Railroads have been a part of my and my family’s life for generations. For myself, it likely originated with knowing it was time to go to bed only after hearing the horn of the 8pm passenger train in the distance, continued with the usual childhood Lionel set.
The choice to model this railway took many years. I had some great minor experiences which solidified my interest in railroading. My brothers and I had the opportunity to ride in the cab of an old Conrail Geep that switched the small yard in town because a neighbor knew the engineer. A local CSX crew let me throw a switch while railfanning one winter. There were the steam excursions run on the N&W / NS lines with N&W #1218, J #611 and various others.
Most galvanizing was my grandfather. We would work on HO scale layouts during the summer visits and visits to my Great Uncles’ would allow me to play with N scale equipment. He always had railroad books on the shelves and paintings or prints on the walls. When not piecing together track or trying to sort out what was causing the electrical short, I was reading his books.
Why the B&SR? The cyclic motion of driving rods and a flicker of fire of the steam era is more enticing to me now than the steel cased diesels I have chased. Maine narrow gauge is different, both in look and operation, than most other railroads; and I’m not one for doing what everyone else is. I enjoy the creativity associated with scratch building and hand laying track. In addition to that, family.
The B&SR was a 21 mile two foot narrow gauge railway stretching from “Bridgton Junction,” near Miram, ME, to Bridgton and on to Harrison, ME on the North side of Long Lake.
Many familiar with the B&SR have seen the picture below. It is included in the book Busted and Still Running, is currently used on the Bridgton Historical Society’s page on the B&SR and has appeared in several other publications.
The engineer holding #5’s handrail is my Great, Great Grandfather, John Marcque (Marcoux). Beside him is his son Phil and on the pilot is his daughter from a second marriage, Berdina. John was the Master Engineer, there with the construction crews until his retirement in 1909. The boys, Phil and Ernest, continued until much later.
Below is a photo from years later, showing John, sporting his bushy white mustache, with my grandfather, Phil, sitting shyly between his grandparents. My grandfather was named after his uncle, in the top left of the picture. Though I’m not sure why, my grandfather was referred to as “Billy,” though I figure it is because there were two Phil’s in the family then.
Regarding the names, my Grandfather’s dad (Harold, to John’s right) changed the Americanized “Marcque” back to the original French-Canadian Marcoux.
While he no doubt told me each time I asked, it wasn’t until later in life that I realized that it was my family who worked on the narrow gauge line and there they were in the books.
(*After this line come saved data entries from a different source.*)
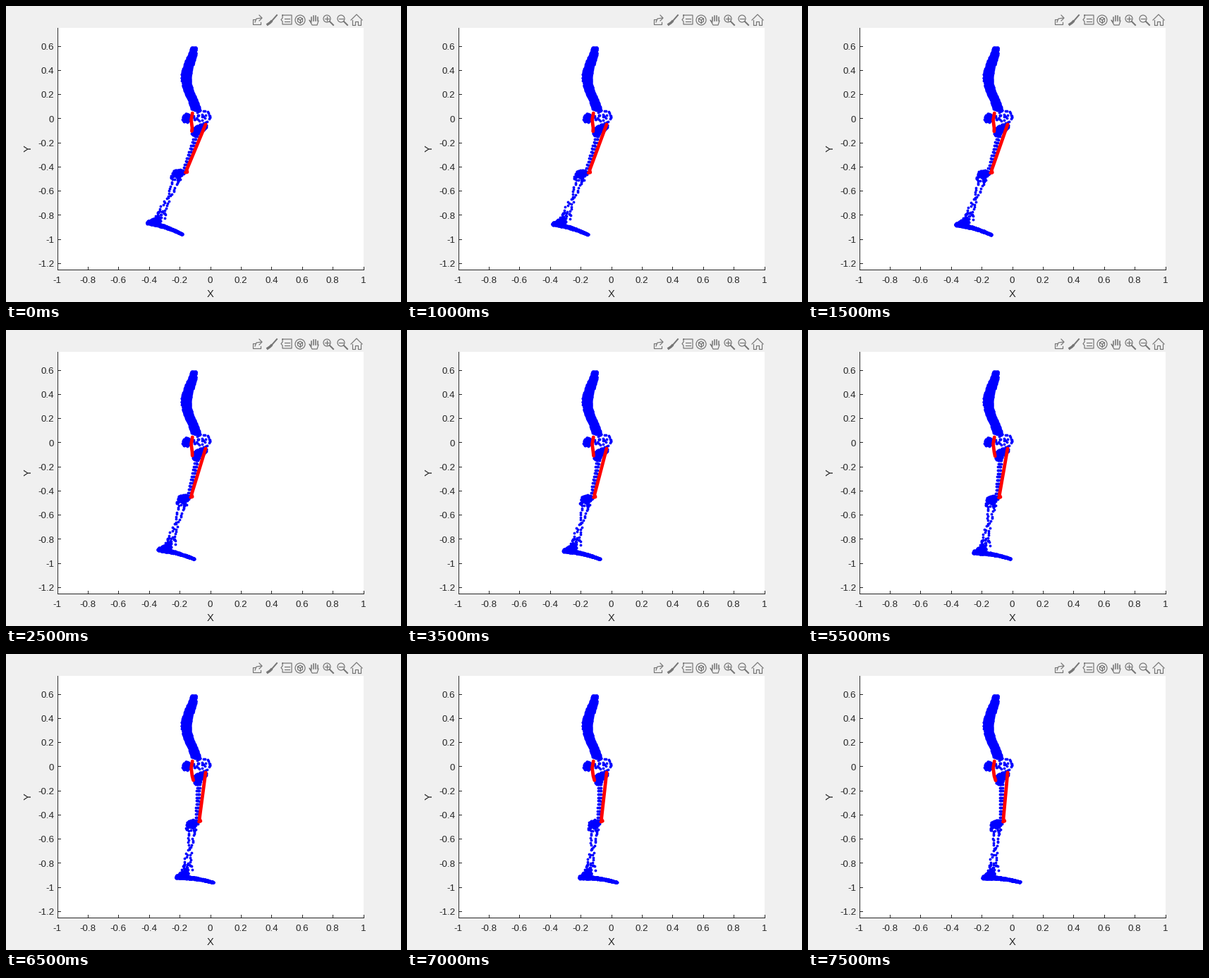
Animation of 560x420 px, one loop 8 s. Source, as a matplotlib script:

```python
import numpy as np
import matplotlib.pyplot as plt
from matplotlib.animation import FuncAnimation
from matplotlib.patches import Circle, Rectangle

W, H, DPI = 560, 420, 100
PX = 72 / DPI                                # points per pixel
FRAMES, STEP_MS = 16, 500
INK, ICON = "#262626", "#757575"
LEFT, RIGHT, TOP, BOTTOM = 72.5, 506.5, 31, 373.5
SCALE = np.array([(RIGHT - LEFT) / 2, (TOP - BOTTOM) / 2])   # pixels per unit
ORIGIN = np.array([(LEFT + RIGHT) / 2, BOTTOM + 1.25 * SCALE[1]])
HIP = np.array([-0.0707, -0.0661])
rng = np.random.default_rng(4)

plt.rcParams["font.family"] = "Liberation Sans"
fig = plt.figure(figsize=(W / DPI, H / DPI), dpi=DPI, facecolor="#f0f0f0")
ax = fig.add_axes([0, 0, 1, 1])
ax.set(xlim=(0, W), ylim=(H, 0))
ax.axis("off")


def line(xy, color=INK, width=1.0, **kw):
    return ax.plot(*np.transpose(xy), color=color, lw=width * PX, **kw)[0]


def label(x, y, s, size=13.33, **kw):
    ax.text(x, y, s, size=size * PX, color=INK, **kw)


def draw_axes():
    ax.add_patch(Rectangle((LEFT - 0.5, TOP), RIGHT - LEFT + 0.5,
                           BOTTOM - TOP, fc="white", ec="none"))
    line([(LEFT, TOP), (LEFT, BOTTOM), (RIGHT, BOTTOM)],
         solid_joinstyle="miter")
    for k in range(-10, 11, 2):
        x = ORIGIN[0] + SCALE[0] * k / 10
        line([(x, BOTTOM), (x, BOTTOM - 4)])
        label(x, 393.3, f"{k / 10:g}", ha="center")
    for k in range(-12, 7, 2):
        y = ORIGIN[1] + SCALE[1] * k / 10
        line([(LEFT, y), (LEFT + 4, y)])
        label(68, y + 5.3, f"{k / 10:g}", ha="right")
    label(ORIGIN[0], 413.3, "X", 14.67, ha="center")
    label(32, 202, "Y", 14.67, rotation=90, ha="center", va="center")


def draw_toolbar():
    """Eight line icons, 20 pixels apart."""
    def stroke(x, *xy, width=1.2):
        line(np.array(xy) + (x, 20), ICON, width)

    def ring(x, y, r):
        ax.add_patch(Circle((x, y), r, fc="none", ec=ICON, lw=1.2 * PX))

    share, brush, tip, orbit, hand, zoom_in, zoom_out, home = \
        np.arange(8) * 20 + 357

    stroke(share, (-4, -1), (-7, -1), (-7, 6), (4, 6), (4, 3))
    stroke(share, (-4, 3), (-2, -2), (5, -3))
    stroke(share, (2, -7), (6, -3), (2, 1))

    stroke(brush, (7, -7), (0, 1), width=2)
    stroke(brush, (-1, 2), (-3, 4), (-6, 6), width=3.4)

    stroke(tip + 1, (-6, -7), (7, -7), (7, 6), (-6, 6), (-6, 2), (-8, -0.5),
           (-6, -3), (-6, -7))
    for y in (-2, 2):
        stroke(tip + 1, (-3, y), (4, y))

    ring(orbit, 20, 7)
    cube = [(4 * np.sin(a), 4 * np.cos(a)) for a in np.arange(7) * np.pi / 3]
    stroke(orbit, *cube)
    for corner in cube[0:6:2]:
        stroke(orbit, (0, 0), corner)

    for k, top in enumerate((-4, -6, -6, -4)):
        stroke(hand, (3 * k - 4, 1), (3 * k - 4, top), width=1.6)
    stroke(hand, (-4, 3), (-7, 0), (-3, 7), (4, 7), (6, 1))

    for x in (zoom_in, zoom_out):
        ring(x - 2, 18, 5)
        stroke(x, (2, 2), (7, 7), width=2)
        stroke(x, (-5, -2), (1, -2))
    stroke(zoom_in, (-2, -5), (-2, 1))

    stroke(home, (-8, 0), (0, -8), (8, 0))
    stroke(home, (-6, 0), (-6, 7), (-2, 7), (-2, 2), (2, 2), (2, 7), (6, 7),
           (6, 0))


def blob(x, y, rx, ry, n, tilt=0):
    """Random points in a tilted ellipse."""
    a, r = rng.uniform(0, 2 * np.pi, n), np.sqrt(rng.uniform(0, 1, n))
    u, v = rx * r * np.cos(a), ry * r * np.sin(a)
    c, s = np.cos(np.radians(tilt)), np.sin(np.radians(tilt))
    return np.column_stack([x + c * u - s * v, y + s * u + c * v])


def trunk():
    u, v = rng.uniform(0, 1, 1800), rng.uniform(-1, 1, 1800)
    mid = 266 + 3 * u - 12.3 * np.sin(np.pi * u) ** 1.6
    spine = np.column_stack([mid + v * (3.2 + 3 * np.tanh(5 * u)),
                             59 + 89 * u + 2 * u * v])
    a = np.radians(np.linspace(-75, 70, 12))
    rim = np.column_stack([277 + 12 * np.cos(a), 157 + 9 * np.sin(a)])
    return np.vstack([spine, rim + rng.normal(0, 0.8, rim.shape),
                      blob(274, 157, 9, 7, 18),              # pelvis
                      blob(255.5, 159, 5, 7, 100, 20),       # sacrum
                      blob(274.5, 173.5, 10.5, 5, 160, -25)])  # hip socket


def leg():
    """Thigh, shin and foot as they stand at the end of the swing."""
    shaft = [(x, y) for y in np.arange(185, 234, 4.7)
             for x in np.linspace(271.5, 275.5, 4)]

    u = np.repeat(np.linspace(0, 1, 18), 2)
    side = np.tile([-1, 1], 18)
    shin = np.column_stack([267 - 5 * u + side * (2 + 4 * (2 * u - 1) ** 2),
                            248 + 58 * u])
    shin += rng.normal(0, 1, shin.shape)

    u, v = rng.uniform(0, 1, 700), rng.uniform(-1, 1, 700)
    foot = np.column_stack([247 + 54 * u, 317 + 6.5 * u
                            - 1.8 * np.sin(np.pi * u) + v * (2.1 - 1.6 * u)])
    return np.vstack([shaft, shin, foot,
                      blob(271, 180, 5.5, 5, 60),      # neck of the femur
                      blob(267, 240.5, 8.5, 5, 110, -15),   # knee
                      blob(266, 247, 8, 5, 20),
                      blob(262, 303, 5, 6, 18),        # ankle
                      blob(258, 313, 7, 4.5, 150, -15)])


def swing(pts, deg):
    """Rotate pixel points about the hip in plot units."""
    c, s = np.cos(np.radians(deg)), np.sin(np.radians(deg))
    d = (np.asarray(pts) - ORIGIN) / SCALE - HIP
    return (d @ [[c, s], [-s, c]] + HIP) * SCALE + ORIGIN


draw_axes()
draw_toolbar()

dots = dict(color="#0000ff", ls="", marker="o", ms=3.8 * PX, mew=0)
ax.plot(*trunk().T, **dots)
LEG = leg()
bone, = ax.plot([], [], **dots)

red = dict(color="#ff0000", width=4.8, solid_joinstyle="round",
           solid_capstyle="round")
# each muscle runs from fixed pelvis points to points on the leg
MUSCLES = [([(264.3, 152), (262.5, 162), (264, 173)], [(266, 179.5)]),
           ([(283, 168)], [(277, 234), (278.8, 237), (276.5, 238)])]
cords = [line(fixed, **red) for fixed, _ in MUSCLES]


def update(i):
    deg = i - (FRAMES - 1)
    bone.set_data(*swing(LEG, deg).T)
    for cord, (fixed, moving) in zip(cords, MUSCLES):
        cord.set_data(*np.vstack([fixed, swing(moving, deg)]).T)
    return bone, *cords


anim = FuncAnimation(fig, update, frames=FRAMES, interval=STEP_MS,
                     repeat=True, repeat_delay=0)
plt.show()
```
John is mentioned in the Sandy River and Bridgton books by Jones, as well as the Bridgton books by McLin and Ward.
It is interesting that the only story I recall my grandfather relating to me was that he hated riding on the railroad. Not because of the road itself, but because every time he came home to Harrison from the Navy his uncle always made him ride in the cab rather than the passenger car. That coal dust was hell to get out of Navy whites!
So, here I am, nearly 75 years after the B&SR RR / B&H RR closed down, striving to create an operating scaled model of the line, with every desire to reproduce it faithfully due to my family’s involvement.